**Material shown:**
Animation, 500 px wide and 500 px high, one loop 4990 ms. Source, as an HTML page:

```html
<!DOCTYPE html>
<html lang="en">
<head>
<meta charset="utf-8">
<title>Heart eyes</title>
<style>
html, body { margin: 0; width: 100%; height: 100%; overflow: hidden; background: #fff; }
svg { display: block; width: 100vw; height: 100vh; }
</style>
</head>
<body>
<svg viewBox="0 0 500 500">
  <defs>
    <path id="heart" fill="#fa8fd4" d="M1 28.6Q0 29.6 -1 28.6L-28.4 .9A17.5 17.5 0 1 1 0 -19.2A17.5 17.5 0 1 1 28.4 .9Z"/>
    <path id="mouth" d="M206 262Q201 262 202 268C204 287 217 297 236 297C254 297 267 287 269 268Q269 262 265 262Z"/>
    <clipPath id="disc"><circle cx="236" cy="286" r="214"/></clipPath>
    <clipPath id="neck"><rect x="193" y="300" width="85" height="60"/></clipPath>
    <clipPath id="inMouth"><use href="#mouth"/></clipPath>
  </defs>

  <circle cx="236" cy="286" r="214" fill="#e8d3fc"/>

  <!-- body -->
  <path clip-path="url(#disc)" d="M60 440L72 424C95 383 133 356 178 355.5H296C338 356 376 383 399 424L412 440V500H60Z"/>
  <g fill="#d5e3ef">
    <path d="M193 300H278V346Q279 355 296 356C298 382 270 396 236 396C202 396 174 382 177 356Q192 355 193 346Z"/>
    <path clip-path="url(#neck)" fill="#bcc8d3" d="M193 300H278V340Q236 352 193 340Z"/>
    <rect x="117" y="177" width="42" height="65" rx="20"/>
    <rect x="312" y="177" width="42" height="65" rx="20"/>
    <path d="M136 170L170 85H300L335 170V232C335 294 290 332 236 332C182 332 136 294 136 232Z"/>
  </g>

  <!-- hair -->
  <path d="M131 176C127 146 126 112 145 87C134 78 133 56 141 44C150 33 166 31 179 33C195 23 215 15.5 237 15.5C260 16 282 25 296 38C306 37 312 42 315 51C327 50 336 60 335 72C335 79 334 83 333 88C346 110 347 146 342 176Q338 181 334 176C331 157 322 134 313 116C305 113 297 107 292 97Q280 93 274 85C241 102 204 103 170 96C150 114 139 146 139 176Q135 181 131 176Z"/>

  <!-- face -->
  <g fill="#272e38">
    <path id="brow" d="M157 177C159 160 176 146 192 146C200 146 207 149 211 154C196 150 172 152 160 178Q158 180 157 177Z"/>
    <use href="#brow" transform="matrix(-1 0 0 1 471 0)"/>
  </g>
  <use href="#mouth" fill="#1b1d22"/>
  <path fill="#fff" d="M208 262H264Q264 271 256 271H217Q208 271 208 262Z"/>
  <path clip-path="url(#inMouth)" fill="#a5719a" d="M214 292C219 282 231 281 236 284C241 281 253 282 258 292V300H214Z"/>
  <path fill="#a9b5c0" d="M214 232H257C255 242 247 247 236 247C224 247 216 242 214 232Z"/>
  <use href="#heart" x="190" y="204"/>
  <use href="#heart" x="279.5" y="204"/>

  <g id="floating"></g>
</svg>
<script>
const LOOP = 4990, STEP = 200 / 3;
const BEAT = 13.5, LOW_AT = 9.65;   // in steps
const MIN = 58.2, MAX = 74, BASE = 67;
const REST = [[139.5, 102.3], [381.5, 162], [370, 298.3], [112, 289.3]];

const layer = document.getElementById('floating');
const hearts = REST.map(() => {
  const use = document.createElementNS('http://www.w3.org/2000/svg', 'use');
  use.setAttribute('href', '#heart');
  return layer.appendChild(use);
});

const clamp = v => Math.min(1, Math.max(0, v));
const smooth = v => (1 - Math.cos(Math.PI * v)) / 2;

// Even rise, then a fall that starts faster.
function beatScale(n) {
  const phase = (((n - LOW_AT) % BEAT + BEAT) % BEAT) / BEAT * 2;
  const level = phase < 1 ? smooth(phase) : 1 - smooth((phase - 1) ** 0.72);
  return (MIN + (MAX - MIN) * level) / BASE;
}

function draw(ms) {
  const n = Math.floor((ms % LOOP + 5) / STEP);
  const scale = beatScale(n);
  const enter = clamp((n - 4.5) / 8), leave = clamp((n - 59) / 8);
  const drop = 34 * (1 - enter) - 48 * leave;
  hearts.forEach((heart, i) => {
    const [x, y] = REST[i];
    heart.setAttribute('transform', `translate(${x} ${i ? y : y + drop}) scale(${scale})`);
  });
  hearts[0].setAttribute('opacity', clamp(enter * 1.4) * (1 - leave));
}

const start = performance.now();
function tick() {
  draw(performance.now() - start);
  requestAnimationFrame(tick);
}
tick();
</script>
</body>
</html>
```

**Your instructions:** Please print the listing exactly, keeping each line as it is.

**The completed task:**
Animation, 500 px wide and 500 px high, one loop 4990 ms. Source, as an HTML page:

```html
<!DOCTYPE html>
<html lang="en">
<head>
<meta charset="utf-8">
<title>Heart eyes</title>
<style>
html, body { margin: 0; width: 100%; height: 100%; overflow: hidden; background: #fff; }
svg { display: block; width: 100vw; height: 100vh; }
</style>
</head>
<body>
<svg viewBox="0 0 500 500">
  <defs>
    <path id="heart" fill="#fa8fd4" d="M1 28.6Q0 29.6 -1 28.6L-28.4 .9A17.5 17.5 0 1 1 0 -19.2A17.5 17.5 0 1 1 28.4 .9Z"/>
    <path id="mouth" d="M206 262Q201 262 202 268C204 287 217 297 236 297C254 297 267 287 269 268Q269 262 265 262Z"/>
    <clipPath id="disc"><circle cx="236" cy="286" r="214"/></clipPath>
    <clipPath id="neck"><rect x="193" y="300" width="85" height="60"/></clipPath>
    <clipPath id="inMouth"><use href="#mouth"/></clipPath>
  </defs>

  <circle cx="236" cy="286" r="214" fill="#e8d3fc"/>

  <!-- body -->
  <path clip-path="url(#disc)" d="M60 440L72 424C95 383 133 356 178 355.5H296C338 356 376 383 399 424L412 440V500H60Z"/>
  <g fill="#d5e3ef">
    <path d="M193 300H278V346Q279 355 296 356C298 382 270 396 236 396C202 396 174 382 177 356Q192 355 193 346Z"/>
    <path clip-path="url(#neck)" fill="#bcc8d3" d="M193 300H278V340Q236 352 193 340Z"/>
    <rect x="117" y="177" width="42" height="65" rx="20"/>
    <rect x="312" y="177" width="42" height="65" rx="20"/>
    <path d="M136 170L170 85H300L335 170V232C335 294 290 332 236 332C182 332 136 294 136 232Z"/>
  </g>

  <!-- hair -->
  <path d="M131 176C127 146 126 112 145 87C134 78 133 56 141 44C150 33 166 31 179 33C195 23 215 15.5 237 15.5C260 16 282 25 296 38C306 37 312 42 315 51C327 50 336 60 335 72C335 79 334 83 333 88C346 110 347 146 342 176Q338 181 334 176C331 157 322 134 313 116C305 113 297 107 292 97Q280 93 274 85C241 102 204 103 170 96C150 114 139 146 139 176Q135 181 131 176Z"/>

  <!-- face -->
  <g fill="#272e38">
    <path id="brow" d="M157 177C159 160 176 146 192 146C200 146 207 149 211 154C196 150 172 152 160 178Q158 180 157 177Z"/>
    <use href="#brow" transform="matrix(-1 0 0 1 471 0)"/>
  </g>
  <use href="#mouth" fill="#1b1d22"/>
  <path fill="#fff" d="M208 262H264Q264 271 256 271H217Q208 271 208 262Z"/>
  <path clip-path="url(#inMouth)" fill="#a5719a" d="M214 292C219 282 231 281 236 284C241 281 253 282 258 292V300H214Z"/>
  <path fill="#a9b5c0" d="M214 232H257C255 242 247 247 236 247C224 247 216 242 214 232Z"/>
  <use href="#heart" x="190" y="204"/>
  <use href="#heart" x="279.5" y="204"/>

  <g id="floating"></g>
</svg>
<script>
const LOOP = 4990, STEP = 200 / 3;
const BEAT = 13.5, LOW_AT = 9.65;   // in steps
const MIN = 58.2, MAX = 74, BASE = 67;
const REST = [[139.5, 102.3], [381.5, 162], [370, 298.3], [112, 289.3]];

const layer = document.getElementById('floating');
const hearts = REST.map(() => {
  const use = document.createElementNS('http://www.w3.org/2000/svg', 'use');
  use.setAttribute('href', '#heart');
  return layer.appendChild(use);
});

const clamp = v => Math.min(1, Math.max(0, v));
const smooth = v => (1 - Math.cos(Math.PI * v)) / 2;

// Even rise, then a fall that starts faster.
function beatScale(n) {
  const phase = (((n - LOW_AT) % BEAT + BEAT) % BEAT) / BEAT * 2;
  const level = phase < 1 ? smooth(phase) : 1 - smooth((phase - 1) ** 0.72);
  return (MIN + (MAX - MIN) * level) / BASE;
}

function draw(ms) {
  const n = Math.floor((ms % LOOP + 5) / STEP);
  const scale = beatScale(n);
  const enter = clamp((n - 4.5) / 8), leave = clamp((n - 59) / 8);
  const drop = 34 * (1 - enter) - 48 * leave;
  hearts.forEach((heart, i) => {
    const [x, y] = REST[i];
    heart.setAttribute('transform', `translate(${x} ${i ? y : y + drop}) scale(${scale})`);
  });
  hearts[0].setAttribute('opacity', clamp(enter * 1.4) * (1 - leave));
}

const start = performance.now();
function tick() {
  draw(performance.now() - start);
  requestAnimationFrame(tick);
}
tick();
</script>
</body>
</html>
```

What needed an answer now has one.